Exercise description:
Would you output the whole of the data exactly?
+--
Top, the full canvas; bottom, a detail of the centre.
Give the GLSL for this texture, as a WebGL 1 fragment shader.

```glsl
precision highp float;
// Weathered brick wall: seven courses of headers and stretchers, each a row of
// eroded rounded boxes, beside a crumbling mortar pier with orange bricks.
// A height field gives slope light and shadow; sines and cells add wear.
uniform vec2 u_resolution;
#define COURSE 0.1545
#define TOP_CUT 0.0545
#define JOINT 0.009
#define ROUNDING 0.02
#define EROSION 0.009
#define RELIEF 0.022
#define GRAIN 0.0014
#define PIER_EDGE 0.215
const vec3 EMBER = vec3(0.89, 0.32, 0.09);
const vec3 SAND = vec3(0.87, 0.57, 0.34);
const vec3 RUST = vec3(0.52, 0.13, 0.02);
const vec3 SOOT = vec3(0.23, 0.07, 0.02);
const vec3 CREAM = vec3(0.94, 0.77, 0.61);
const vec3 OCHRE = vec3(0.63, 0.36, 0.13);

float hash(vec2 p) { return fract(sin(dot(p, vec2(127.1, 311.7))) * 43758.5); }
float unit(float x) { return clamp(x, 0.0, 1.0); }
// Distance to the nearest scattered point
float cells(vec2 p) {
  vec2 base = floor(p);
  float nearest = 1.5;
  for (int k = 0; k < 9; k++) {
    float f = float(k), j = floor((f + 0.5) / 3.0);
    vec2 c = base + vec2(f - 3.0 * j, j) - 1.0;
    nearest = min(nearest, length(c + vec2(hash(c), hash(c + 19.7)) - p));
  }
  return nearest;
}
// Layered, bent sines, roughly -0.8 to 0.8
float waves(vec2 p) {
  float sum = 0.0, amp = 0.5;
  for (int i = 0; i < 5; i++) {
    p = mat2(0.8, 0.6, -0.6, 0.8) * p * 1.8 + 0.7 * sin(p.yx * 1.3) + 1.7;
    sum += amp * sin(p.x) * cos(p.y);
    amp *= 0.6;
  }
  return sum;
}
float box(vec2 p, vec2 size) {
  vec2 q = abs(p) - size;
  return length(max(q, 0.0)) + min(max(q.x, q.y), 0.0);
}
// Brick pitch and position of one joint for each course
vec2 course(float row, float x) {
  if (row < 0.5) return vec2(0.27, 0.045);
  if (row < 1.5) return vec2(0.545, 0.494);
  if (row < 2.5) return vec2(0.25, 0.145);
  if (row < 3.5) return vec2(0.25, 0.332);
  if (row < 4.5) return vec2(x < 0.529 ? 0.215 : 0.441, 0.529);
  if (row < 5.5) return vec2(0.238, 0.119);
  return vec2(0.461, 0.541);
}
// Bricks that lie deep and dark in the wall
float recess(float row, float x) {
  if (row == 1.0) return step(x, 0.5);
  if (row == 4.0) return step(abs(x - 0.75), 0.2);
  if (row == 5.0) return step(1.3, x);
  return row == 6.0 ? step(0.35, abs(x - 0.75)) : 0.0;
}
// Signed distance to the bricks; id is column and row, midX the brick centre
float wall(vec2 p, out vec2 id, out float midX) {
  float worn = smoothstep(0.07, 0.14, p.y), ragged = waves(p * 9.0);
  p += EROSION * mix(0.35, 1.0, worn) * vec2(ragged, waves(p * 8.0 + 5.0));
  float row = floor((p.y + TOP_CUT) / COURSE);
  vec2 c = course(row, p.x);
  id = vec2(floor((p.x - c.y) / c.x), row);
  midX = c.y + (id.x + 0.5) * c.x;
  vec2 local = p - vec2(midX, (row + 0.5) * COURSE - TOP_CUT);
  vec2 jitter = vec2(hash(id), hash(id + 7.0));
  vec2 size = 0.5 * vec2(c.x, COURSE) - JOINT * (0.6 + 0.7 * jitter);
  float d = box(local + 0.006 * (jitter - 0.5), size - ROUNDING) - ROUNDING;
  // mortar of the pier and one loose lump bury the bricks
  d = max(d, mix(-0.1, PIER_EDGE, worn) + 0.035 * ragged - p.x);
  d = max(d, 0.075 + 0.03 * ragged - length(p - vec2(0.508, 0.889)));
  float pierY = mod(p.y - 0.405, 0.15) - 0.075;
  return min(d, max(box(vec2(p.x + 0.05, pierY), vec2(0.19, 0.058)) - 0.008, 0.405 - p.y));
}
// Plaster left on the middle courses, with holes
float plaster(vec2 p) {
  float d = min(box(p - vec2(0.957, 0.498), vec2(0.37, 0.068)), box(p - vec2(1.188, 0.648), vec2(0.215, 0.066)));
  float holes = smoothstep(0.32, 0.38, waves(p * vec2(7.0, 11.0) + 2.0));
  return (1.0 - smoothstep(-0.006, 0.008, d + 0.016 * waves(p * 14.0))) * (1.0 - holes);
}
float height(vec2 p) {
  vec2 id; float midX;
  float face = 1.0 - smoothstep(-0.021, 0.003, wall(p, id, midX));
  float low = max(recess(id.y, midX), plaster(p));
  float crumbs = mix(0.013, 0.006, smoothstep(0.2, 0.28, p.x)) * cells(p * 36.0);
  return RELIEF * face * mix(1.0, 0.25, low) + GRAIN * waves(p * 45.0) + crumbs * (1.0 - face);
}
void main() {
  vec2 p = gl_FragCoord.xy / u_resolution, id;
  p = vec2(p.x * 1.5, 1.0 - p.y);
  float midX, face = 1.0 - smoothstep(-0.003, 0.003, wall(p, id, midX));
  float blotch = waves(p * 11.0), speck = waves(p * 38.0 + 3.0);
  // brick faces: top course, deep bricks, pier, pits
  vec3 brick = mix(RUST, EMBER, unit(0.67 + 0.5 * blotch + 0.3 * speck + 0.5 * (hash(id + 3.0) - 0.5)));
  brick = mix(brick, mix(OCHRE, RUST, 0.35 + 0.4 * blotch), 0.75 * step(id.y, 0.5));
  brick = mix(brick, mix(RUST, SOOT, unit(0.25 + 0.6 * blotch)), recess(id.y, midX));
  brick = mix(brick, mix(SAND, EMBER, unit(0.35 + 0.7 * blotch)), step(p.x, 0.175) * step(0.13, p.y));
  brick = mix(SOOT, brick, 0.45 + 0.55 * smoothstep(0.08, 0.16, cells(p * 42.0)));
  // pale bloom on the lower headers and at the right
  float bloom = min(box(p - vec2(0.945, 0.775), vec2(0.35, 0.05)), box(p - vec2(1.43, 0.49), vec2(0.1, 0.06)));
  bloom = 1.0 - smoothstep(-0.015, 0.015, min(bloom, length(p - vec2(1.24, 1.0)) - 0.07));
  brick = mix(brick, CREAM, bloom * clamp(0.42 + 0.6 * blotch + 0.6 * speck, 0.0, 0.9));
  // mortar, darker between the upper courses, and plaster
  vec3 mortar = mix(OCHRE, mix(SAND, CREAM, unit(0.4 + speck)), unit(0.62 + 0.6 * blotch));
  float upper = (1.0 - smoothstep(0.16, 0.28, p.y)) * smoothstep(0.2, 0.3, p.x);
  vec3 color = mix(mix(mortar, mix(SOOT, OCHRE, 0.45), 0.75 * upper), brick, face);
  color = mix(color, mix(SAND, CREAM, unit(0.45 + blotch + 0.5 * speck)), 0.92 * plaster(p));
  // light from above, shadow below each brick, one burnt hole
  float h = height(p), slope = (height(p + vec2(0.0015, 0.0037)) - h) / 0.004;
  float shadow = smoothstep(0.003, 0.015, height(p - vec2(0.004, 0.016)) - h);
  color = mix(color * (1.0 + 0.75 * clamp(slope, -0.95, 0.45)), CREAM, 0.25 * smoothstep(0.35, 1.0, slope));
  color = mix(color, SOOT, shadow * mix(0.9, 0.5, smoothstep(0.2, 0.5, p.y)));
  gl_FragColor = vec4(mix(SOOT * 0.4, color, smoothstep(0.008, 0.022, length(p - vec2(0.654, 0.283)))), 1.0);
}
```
+--
Result:
Top, the full canvas; bottom, a detail of the centre.
Give the GLSL for this texture, as a WebGL 1 fragment shader.

```glsl
precision highp float;
// Weathered brick wall: seven courses of headers and stretchers, each a row of
// eroded rounded boxes, beside a crumbling mortar pier with orange bricks.
// A height field gives slope light and shadow; sines and cells add wear.
uniform vec2 u_resolution;
#define COURSE 0.1545
#define TOP_CUT 0.0545
#define JOINT 0.009
#define ROUNDING 0.02
#define EROSION 0.009
#define RELIEF 0.022
#define GRAIN 0.0014
#define PIER_EDGE 0.215
const vec3 EMBER = vec3(0.89, 0.32, 0.09);
const vec3 SAND = vec3(0.87, 0.57, 0.34);
const vec3 RUST = vec3(0.52, 0.13, 0.02);
const vec3 SOOT = vec3(0.23, 0.07, 0.02);
const vec3 CREAM = vec3(0.94, 0.77, 0.61);
const vec3 OCHRE = vec3(0.63, 0.36, 0.13);

float hash(vec2 p) { return fract(sin(dot(p, vec2(127.1, 311.7))) * 43758.5); }
float unit(float x) { return clamp(x, 0.0, 1.0); }
// Distance to the nearest scattered point
float cells(vec2 p) {
  vec2 base = floor(p);
  float nearest = 1.5;
  for (int k = 0; k < 9; k++) {
    float f = float(k), j = floor((f + 0.5) / 3.0);
    vec2 c = base + vec2(f - 3.0 * j, j) - 1.0;
    nearest = min(nearest, length(c + vec2(hash(c), hash(c + 19.7)) - p));
  }
  return nearest;
}
// Layered, bent sines, roughly -0.8 to 0.8
float waves(vec2 p) {
  float sum = 0.0, amp = 0.5;
  for (int i = 0; i < 5; i++) {
    p = mat2(0.8, 0.6, -0.6, 0.8) * p * 1.8 + 0.7 * sin(p.yx * 1.3) + 1.7;
    sum += amp * sin(p.x) * cos(p.y);
    amp *= 0.6;
  }
  return sum;
}
float box(vec2 p, vec2 size) {
  vec2 q = abs(p) - size;
  return length(max(q, 0.0)) + min(max(q.x, q.y), 0.0);
}
// Brick pitch and position of one joint for each course
vec2 course(float row, float x) {
  if (row < 0.5) return vec2(0.27, 0.045);
  if (row < 1.5) return vec2(0.545, 0.494);
  if (row < 2.5) return vec2(0.25, 0.145);
  if (row < 3.5) return vec2(0.25, 0.332);
  if (row < 4.5) return vec2(x < 0.529 ? 0.215 : 0.441, 0.529);
  if (row < 5.5) return vec2(0.238, 0.119);
  return vec2(0.461, 0.541);
}
// Bricks that lie deep and dark in the wall
float recess(float row, float x) {
  if (row == 1.0) return step(x, 0.5);
  if (row == 4.0) return step(abs(x - 0.75), 0.2);
  if (row == 5.0) return step(1.3, x);
  return row == 6.0 ? step(0.35, abs(x - 0.75)) : 0.0;
}
// Signed distance to the bricks; id is column and row, midX the brick centre
float wall(vec2 p, out vec2 id, out float midX) {
  float worn = smoothstep(0.07, 0.14, p.y), ragged = waves(p * 9.0);
  p += EROSION * mix(0.35, 1.0, worn) * vec2(ragged, waves(p * 8.0 + 5.0));
  float row = floor((p.y + TOP_CUT) / COURSE);
  vec2 c = course(row, p.x);
  id = vec2(floor((p.x - c.y) / c.x), row);
  midX = c.y + (id.x + 0.5) * c.x;
  vec2 local = p - vec2(midX, (row + 0.5) * COURSE - TOP_CUT);
  vec2 jitter = vec2(hash(id), hash(id + 7.0));
  vec2 size = 0.5 * vec2(c.x, COURSE) - JOINT * (0.6 + 0.7 * jitter);
  float d = box(local + 0.006 * (jitter - 0.5), size - ROUNDING) - ROUNDING;
  // mortar of the pier and one loose lump bury the bricks
  d = max(d, mix(-0.1, PIER_EDGE, worn) + 0.035 * ragged - p.x);
  d = max(d, 0.075 + 0.03 * ragged - length(p - vec2(0.508, 0.889)));
  float pierY = mod(p.y - 0.405, 0.15) - 0.075;
  return min(d, max(box(vec2(p.x + 0.05, pierY), vec2(0.19, 0.058)) - 0.008, 0.405 - p.y));
}
// Plaster left on the middle courses, with holes
float plaster(vec2 p) {
  float d = min(box(p - vec2(0.957, 0.498), vec2(0.37, 0.068)), box(p - vec2(1.188, 0.648), vec2(0.215, 0.066)));
  float holes = smoothstep(0.32, 0.38, waves(p * vec2(7.0, 11.0) + 2.0));
  return (1.0 - smoothstep(-0.006, 0.008, d + 0.016 * waves(p * 14.0))) * (1.0 - holes);
}
float height(vec2 p) {
  vec2 id; float midX;
  float face = 1.0 - smoothstep(-0.021, 0.003, wall(p, id, midX));
  float low = max(recess(id.y, midX), plaster(p));
  float crumbs = mix(0.013, 0.006, smoothstep(0.2, 0.28, p.x)) * cells(p * 36.0);
  return RELIEF * face * mix(1.0, 0.25, low) + GRAIN * waves(p * 45.0) + crumbs * (1.0 - face);
}
void main() {
  vec2 p = gl_FragCoord.xy / u_resolution, id;
  p = vec2(p.x * 1.5, 1.0 - p.y);
  float midX, face = 1.0 - smoothstep(-0.003, 0.003, wall(p, id, midX));
  float blotch = waves(p * 11.0), speck = waves(p * 38.0 + 3.0);
  // brick faces: top course, deep bricks, pier, pits
  vec3 brick = mix(RUST, EMBER, unit(0.67 + 0.5 * blotch + 0.3 * speck + 0.5 * (hash(id + 3.0) - 0.5)));
  brick = mix(brick, mix(OCHRE, RUST, 0.35 + 0.4 * blotch), 0.75 * step(id.y, 0.5));
  brick = mix(brick, mix(RUST, SOOT, unit(0.25 + 0.6 * blotch)), recess(id.y, midX));
  brick = mix(brick, mix(SAND, EMBER, unit(0.35 + 0.7 * blotch)), step(p.x, 0.175) * step(0.13, p.y));
  brick = mix(SOOT, brick, 0.45 + 0.55 * smoothstep(0.08, 0.16, cells(p * 42.0)));
  // pale bloom on the lower headers and at the right
  float bloom = min(box(p - vec2(0.945, 0.775), vec2(0.35, 0.05)), box(p - vec2(1.43, 0.49), vec2(0.1, 0.06)));
  bloom = 1.0 - smoothstep(-0.015, 0.015, min(bloom, length(p - vec2(1.24, 1.0)) - 0.07));
  brick = mix(brick, CREAM, bloom * clamp(0.42 + 0.6 * blotch + 0.6 * speck, 0.0, 0.9));
  // mortar, darker between the upper courses, and plaster
  vec3 mortar = mix(OCHRE, mix(SAND, CREAM, unit(0.4 + speck)), unit(0.62 + 0.6 * blotch));
  float upper = (1.0 - smoothstep(0.16, 0.28, p.y)) * smoothstep(0.2, 0.3, p.x);
  vec3 color = mix(mix(mortar, mix(SOOT, OCHRE, 0.45), 0.75 * upper), brick, face);
  color = mix(color, mix(SAND, CREAM, unit(0.45 + blotch + 0.5 * speck)), 0.92 * plaster(p));
  // light from above, shadow below each brick, one burnt hole
  float h = height(p), slope = (height(p + vec2(0.0015, 0.0037)) - h) / 0.004;
  float shadow = smoothstep(0.003, 0.015, height(p - vec2(0.004, 0.016)) - h);
  color = mix(color * (1.0 + 0.75 * clamp(slope, -0.95, 0.45)), CREAM, 0.25 * smoothstep(0.35, 1.0, slope));
  color = mix(color, SOOT, shadow * mix(0.9, 0.5, smoothstep(0.2, 0.5, p.y)));
  gl_FragColor = vec4(mix(SOOT * 0.4, color, smoothstep(0.008, 0.022, length(p - vec2(0.654, 0.283)))), 1.0);
}
```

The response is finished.